Center for Applied Neuroscience


Project: Bilingualism and Bi-dialectalism

Acronym: NeuroBid

There is a widespread impression in Western societies that monolingualism is the norm, but in fact most people function in multilingual and/or bi-dialectal settings. In Europe, an EU Commission report in 2012 indicated that 54% of the population can functionally use a second language and a quarter is able to speak more than two. Equally, the European sociolinguistic landscape suggests that bi-dialectals –that is, speakers of two closely related linguistic varieties, known as dialects- exist across Europe (e.g. in Belgium with speakers of West Flemish and Dutch, and in Switzerland with speakers of High and Swiss German). Recently, research on the cognitive effects of bilingualism has seen a steep increase, reflecting an awareness that findings with monolinguals do not apply to a substantial portion of the world population and that the mind and brain possibly function differently in bilinguals. Relative to bilingualism, however, bi-dialectalism has so far received little research attention (at least from a comparative perspective that contrasts bi-dialectals’ neuro-cognitive profile to that of monolinguals and bilinguals).

The two-year project NeuroBid led by Dr.Kyriacos Antoniou in collaboration with As.Prof. Georgios Spanoudes, is the first research study to focus on bi-dialectalism by taking a comparative perspective and by comprehensively examining a specific cognitive system, executive control, at both the neural and the cognitive level.
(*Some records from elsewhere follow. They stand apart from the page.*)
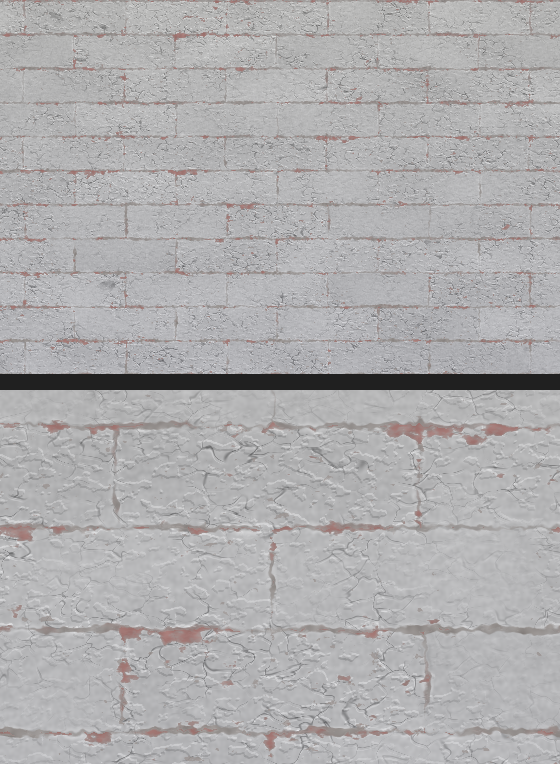
Top: the whole. Bottom: its middle third, enlarged.
A Shadertoy shader for this texture:

```glsl
vec2 hash2(vec2 p) {
    p = vec2(dot(p, vec2(127.1, 311.7)), dot(p, vec2(269.5, 183.3)));
    return fract(sin(p) * 43758.5);
}

float gradientNoise(vec2 p) {
    vec2 i = floor(p), f = fract(p), u = f * f * f * (f * (f * 6.0 - 15.0) + 10.0);
    vec2 e = vec2(0, 1);
    float a = dot(hash2(i) * 2.0 - 1.0, f);
    float b = dot(hash2(i + e.yx) * 2.0 - 1.0, f - e.yx);
    float c = dot(hash2(i + e.xy) * 2.0 - 1.0, f - e.xy);
    float d = dot(hash2(i + e.yy) * 2.0 - 1.0, f - e.yy);
    return mix(mix(a, b, u.x), mix(c, d, u.x), u.y);
}

float fbm(vec2 p) {
    float sum = 0.0, gain = 1.0;
    for (int i = 0; i < 4; i++) {
        sum += gain * gradientNoise(p);
        p = mat2(1.6, 1.2, -1.2, 1.6) * p + 7.3;
        gain *= 0.55;
    }
    return sum;
}

// Thin lines along the borders of warped cells
float crackle(vec2 p, float soft) {
    p += 0.9 * vec2(gradientNoise(p * 0.7), gradientNoise(p * 0.7 + 31.0));
    p += 0.35 * vec2(gradientNoise(p * 2.3), gradientNoise(p * 2.3 + 57.0));
    vec2 cell = floor(p);
    float nearest = 9.0, second = 9.0;
    for (int y = -1; y <= 1; y++)
        for (int x = -1; x <= 1; x++) {
            vec2 c = cell + vec2(x, y);
            float d = length(c + hash2(c) - p);
            second = min(second, max(nearest, d));
            nearest = min(nearest, d);
        }
    return 1.0 - smoothstep(0.0, 0.04 + soft, second - nearest);
}

// Raised flakes with irregular outlines
float flakeLayer(vec2 p) {
    return smoothstep(-0.05, 0.05, fbm(p * vec2(48.0, 85.0) + 20.0) - 0.15);
}

void mainImage(out vec4 fragColor, in vec2 fragCoord) {
    float pixel = 1.0 / iResolution.y;
    vec2 p = fragCoord * pixel;

    // Running bond: eleven courses with ragged edges
    vec2 ragged = vec2(gradientNoise(p * 30.0), gradientNoise(p * 24.0 + 50.0)) * 0.005
                + vec2(gradientNoise(p * 130.0), gradientNoise(p * 130.0 + 80.0)) * 0.005;
    vec2 q = p + ragged;
    vec2 size = vec2(0.2705, 1.0 / 11.0);
    float depth = (1.0 - q.y) / size.y - 0.02;
    float row = floor(depth);
    float along = (q.x - 0.0645) / size.x - 0.5 * mod(row, 2.0);
    along += 0.025 * (hash2(vec2(row, 4.0)).x - 0.5);
    vec2 brick = vec2(floor(along), row);
    vec2 local = vec2(fract(along), 1.0 - fract(depth)) * size;
    vec2 edge = min(local, size - local);
    vec2 random = hash2(brick + 17.0);

    float patches = gradientNoise(p * vec2(7.0, 11.0) + 3.0);
    float wear = 0.5 + 0.9 * patches + 0.5 * (random.x - 0.5);
    float flakes = fbm(p * vec2(32.0, 55.0));
    float chips = fbm(p * vec2(75.0, 120.0) + 33.0);

    // Paint: broad stains, tone per brick and fine grain
    vec3 color = mix(vec3(0.7, 0.702, 0.718), vec3(0.714, 0.714, 0.71), p.y);
    color += 0.03 * (random.y - 0.5) - 0.035 * patches + 0.04 * gradientNoise(p * vec2(4.0, 9.0) + 60.0);
    color += 0.05 * gradientNoise(p * 210.0) + 0.05 * gradientNoise(p * vec2(70.0, 130.0));

    // Lit and shaded flake outlines, denser where worn
    float rough = smoothstep(0.1, 0.8, wear + 0.5 * gradientNoise(p * 17.0 + 5.0));
    float relief = flakeLayer(p) - flakeLayer(p + vec2(0.0007, 0.0018));
    color += (0.015 + 0.075 * rough) * relief;

    // Broken hairline cracks with curled, bright lips
    vec2 grid = vec2(38.0, 62.0);
    float soft = pixel * 40.0;
    float broken = smoothstep(-0.2, 0.25, gradientNoise(p * 42.0 + 9.0) + 0.6 * gradientNoise(p * 15.0));
    float cracked = broken * (0.25 + 0.75 * rough);
    float crack = crackle(p * grid, soft) * cracked;
    float lip = crackle((p + vec2(0.0008, 0.0024)) * grid, soft) * cracked;
    color += 0.075 * lip * (1.0 - crack) - 0.2 * crack;

    // Bright rolled paint on the brick edges, in places
    float rim = min(edge.x, edge.y);
    float rolled = smoothstep(0.001, 0.003, rim) * (1.0 - smoothstep(0.003, 0.007, rim));
    color += rolled * (0.03 + 0.12 * gradientNoise(p * 38.0 + 44.0));

    // Small chips showing the grey undercoat
    float chipped = smoothstep(0.5, 0.62, chips + 0.25 * (rough - 0.5) + 0.2 * exp(-rim / 0.005));
    color = mix(color, vec3(0.6, 0.57, 0.56), 0.75 * chipped);

    // Joints: uneven width, partly filled with paint
    float fill = gradientNoise(p * vec2(13.0, 20.0) + 70.0) + 0.6 * gradientNoise(p * 45.0 + 12.0);
    float gap = 0.004 * fill + 0.002 * chips;
    float bed = 1.0 - smoothstep(0.001, 0.0022 + pixel, edge.y - gap);
    float head = 1.0 - smoothstep(0.0, 0.001 + pixel, edge.x - gap);
    float joint = max(bed * (0.75 + 0.8 * fill), head * (0.45 + 1.3 * fill));
    vec3 mortar = mix(vec3(0.575, 0.555, 0.545), vec3(0.57, 0.5, 0.49), smoothstep(-0.1, 0.3, patches + flakes * 0.5));
    color = mix(color, mortar + 0.1 * gradientNoise(p * 130.0), clamp(joint, 0.0, 1.0));

    // Peeled paint shows faded clay, mostly at joints and upper edges
    float nearJoint = exp(-edge.y / 0.005) + 0.9 * exp(-edge.x / 0.005);
    float nearTop = exp(-(size.y - local.y) / 0.016);
    float peel = 0.85 * flakes + 0.35 * chips + 0.44 * nearJoint + 0.2 * nearTop + 0.5 * (wear - 0.5);
    peel += 0.3 * gradientNoise(p * vec2(10.0, 16.0) + 90.0);
    float bare = smoothstep(0.6, 0.7, peel);
    float curl = smoothstep(0.5, 0.6, peel) * (1.0 - bare);
    vec3 clay = mix(vec3(0.61, 0.535, 0.525), vec3(0.63, 0.45, 0.435), smoothstep(0.62, 0.95, peel));
    color += 0.03 * curl;
    color = mix(color, clay + 0.1 * gradientNoise(p * 95.0), 0.9 * bare);

    fragColor = vec4(clamp(color, 0.0, 1.0), 1.0);
}
```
It aims to achieve this goal by comparing bilinguals’ and bi-dialectals’ cognitive functioning to that of monolinguals using both behavioural (accuracy scores, reaction times) and psychophysiological (Event-Related Potentials) measures. Τhis way, Neurobid will contribute to a better understanding of bi-dialectalism and will also answer important questions in the cognitive research on bilingualism (e.g. whether the language similarity between bilinguals’ languages modulates the cognitive effects of bilingualism and which aspects of the executive control system, if any, are affected by bilingualism).

The project started in March 2018 and is supported financially by the European Union’s Framework Programme, Horizon 2020 with a Marie Skłodowska-Curie Individual Fellowship.

For more information about the project, follow the official project’s website and the project’s facebook page.